Task to complete >>
Identify each line in the records below that contains the word "stroke", and copy it.

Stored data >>
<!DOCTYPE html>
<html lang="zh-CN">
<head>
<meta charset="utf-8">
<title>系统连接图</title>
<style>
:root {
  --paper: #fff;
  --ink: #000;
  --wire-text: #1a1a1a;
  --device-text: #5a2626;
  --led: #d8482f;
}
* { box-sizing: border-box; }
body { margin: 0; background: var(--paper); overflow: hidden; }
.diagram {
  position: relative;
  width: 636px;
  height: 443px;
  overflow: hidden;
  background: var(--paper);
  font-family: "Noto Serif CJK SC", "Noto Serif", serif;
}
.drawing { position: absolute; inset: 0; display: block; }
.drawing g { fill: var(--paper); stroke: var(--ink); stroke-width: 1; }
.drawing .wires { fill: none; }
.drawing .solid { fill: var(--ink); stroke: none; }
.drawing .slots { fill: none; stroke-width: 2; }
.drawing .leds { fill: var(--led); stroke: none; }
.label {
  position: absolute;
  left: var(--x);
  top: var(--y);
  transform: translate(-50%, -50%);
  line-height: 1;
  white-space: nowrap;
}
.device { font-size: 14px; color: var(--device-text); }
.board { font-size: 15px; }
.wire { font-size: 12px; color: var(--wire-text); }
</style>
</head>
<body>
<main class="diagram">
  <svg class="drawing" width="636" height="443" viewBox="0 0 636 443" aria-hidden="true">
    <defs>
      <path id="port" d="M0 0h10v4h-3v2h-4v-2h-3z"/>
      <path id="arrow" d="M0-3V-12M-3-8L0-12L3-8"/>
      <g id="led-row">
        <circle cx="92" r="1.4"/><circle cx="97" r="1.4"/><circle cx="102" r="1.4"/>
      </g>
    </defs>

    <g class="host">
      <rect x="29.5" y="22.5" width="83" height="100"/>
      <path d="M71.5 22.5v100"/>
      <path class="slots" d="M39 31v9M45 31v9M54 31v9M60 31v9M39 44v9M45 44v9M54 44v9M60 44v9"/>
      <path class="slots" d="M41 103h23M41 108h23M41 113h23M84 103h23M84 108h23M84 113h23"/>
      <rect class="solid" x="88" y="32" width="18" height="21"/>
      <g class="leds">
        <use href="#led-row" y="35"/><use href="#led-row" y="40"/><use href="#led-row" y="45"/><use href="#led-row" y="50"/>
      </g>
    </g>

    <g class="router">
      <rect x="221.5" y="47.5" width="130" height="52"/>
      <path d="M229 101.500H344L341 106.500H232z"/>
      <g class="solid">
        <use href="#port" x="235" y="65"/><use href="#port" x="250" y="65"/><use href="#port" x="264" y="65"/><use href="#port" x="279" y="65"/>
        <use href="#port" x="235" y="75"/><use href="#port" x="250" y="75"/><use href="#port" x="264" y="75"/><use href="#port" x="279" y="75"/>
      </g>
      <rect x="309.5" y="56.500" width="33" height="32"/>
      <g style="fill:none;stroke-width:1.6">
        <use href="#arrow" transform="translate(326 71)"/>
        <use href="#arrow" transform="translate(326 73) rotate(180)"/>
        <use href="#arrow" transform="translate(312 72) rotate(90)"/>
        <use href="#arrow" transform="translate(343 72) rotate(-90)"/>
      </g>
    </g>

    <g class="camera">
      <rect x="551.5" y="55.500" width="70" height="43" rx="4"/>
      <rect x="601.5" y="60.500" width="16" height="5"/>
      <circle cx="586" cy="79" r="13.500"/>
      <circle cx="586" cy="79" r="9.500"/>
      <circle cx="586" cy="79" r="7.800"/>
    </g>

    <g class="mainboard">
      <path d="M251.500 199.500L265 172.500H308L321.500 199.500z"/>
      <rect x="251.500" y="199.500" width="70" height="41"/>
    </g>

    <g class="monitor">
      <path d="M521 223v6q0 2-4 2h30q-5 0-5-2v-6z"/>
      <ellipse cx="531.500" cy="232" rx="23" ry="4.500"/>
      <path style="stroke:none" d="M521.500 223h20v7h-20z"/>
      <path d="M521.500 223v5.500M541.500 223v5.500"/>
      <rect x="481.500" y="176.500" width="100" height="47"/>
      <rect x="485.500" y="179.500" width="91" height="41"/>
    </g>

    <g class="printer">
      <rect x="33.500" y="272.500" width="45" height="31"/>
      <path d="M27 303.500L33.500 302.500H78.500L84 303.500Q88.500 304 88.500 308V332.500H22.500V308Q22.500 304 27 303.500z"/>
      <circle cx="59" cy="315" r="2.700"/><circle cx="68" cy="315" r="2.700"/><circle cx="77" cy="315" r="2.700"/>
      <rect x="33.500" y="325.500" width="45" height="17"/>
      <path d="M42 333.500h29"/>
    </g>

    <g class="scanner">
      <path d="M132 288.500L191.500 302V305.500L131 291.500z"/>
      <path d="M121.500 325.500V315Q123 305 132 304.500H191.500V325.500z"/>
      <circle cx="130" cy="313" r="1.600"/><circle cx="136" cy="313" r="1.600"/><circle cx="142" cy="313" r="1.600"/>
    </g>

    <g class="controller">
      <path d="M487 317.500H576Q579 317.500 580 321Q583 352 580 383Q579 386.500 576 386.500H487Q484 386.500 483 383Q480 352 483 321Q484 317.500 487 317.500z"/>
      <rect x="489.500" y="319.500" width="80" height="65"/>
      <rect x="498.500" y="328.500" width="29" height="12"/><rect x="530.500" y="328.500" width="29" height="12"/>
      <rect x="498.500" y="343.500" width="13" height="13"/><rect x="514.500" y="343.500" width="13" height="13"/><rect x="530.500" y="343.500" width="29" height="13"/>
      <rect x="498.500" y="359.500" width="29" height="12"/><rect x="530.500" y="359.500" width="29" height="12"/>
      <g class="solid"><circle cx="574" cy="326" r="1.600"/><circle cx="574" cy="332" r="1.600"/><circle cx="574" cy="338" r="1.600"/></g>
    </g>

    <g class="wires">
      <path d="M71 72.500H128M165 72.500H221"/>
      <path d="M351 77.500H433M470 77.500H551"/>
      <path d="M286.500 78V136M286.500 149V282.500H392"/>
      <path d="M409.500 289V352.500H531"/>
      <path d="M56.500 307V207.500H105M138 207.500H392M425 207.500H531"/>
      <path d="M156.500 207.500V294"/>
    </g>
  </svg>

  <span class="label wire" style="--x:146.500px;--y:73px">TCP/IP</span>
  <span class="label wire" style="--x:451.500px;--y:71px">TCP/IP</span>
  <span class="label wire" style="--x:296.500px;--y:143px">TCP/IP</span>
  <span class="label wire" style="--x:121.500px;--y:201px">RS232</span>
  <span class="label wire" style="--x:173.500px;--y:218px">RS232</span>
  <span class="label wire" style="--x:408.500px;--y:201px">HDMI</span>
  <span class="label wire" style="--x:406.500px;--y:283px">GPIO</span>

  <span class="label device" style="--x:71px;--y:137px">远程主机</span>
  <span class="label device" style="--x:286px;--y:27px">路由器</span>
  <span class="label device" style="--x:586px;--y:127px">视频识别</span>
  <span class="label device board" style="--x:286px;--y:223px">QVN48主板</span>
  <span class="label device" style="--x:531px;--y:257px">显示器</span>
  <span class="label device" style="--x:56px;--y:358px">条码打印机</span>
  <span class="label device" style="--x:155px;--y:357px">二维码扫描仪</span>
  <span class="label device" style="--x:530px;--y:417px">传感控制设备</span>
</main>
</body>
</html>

Response for this exercise >>
.drawing g { fill: var(--paper); stroke: var(--ink); stroke-width: 1; }
.drawing .solid { fill: var(--ink); stroke: none; }
.drawing .slots { fill: none; stroke-width: 2; }
.drawing .leds { fill: var(--led); stroke: none; }
      <g style="fill:none;stroke-width:1.6">
      <path style="stroke:none" d="M521.500 223h20v7h-20z"/>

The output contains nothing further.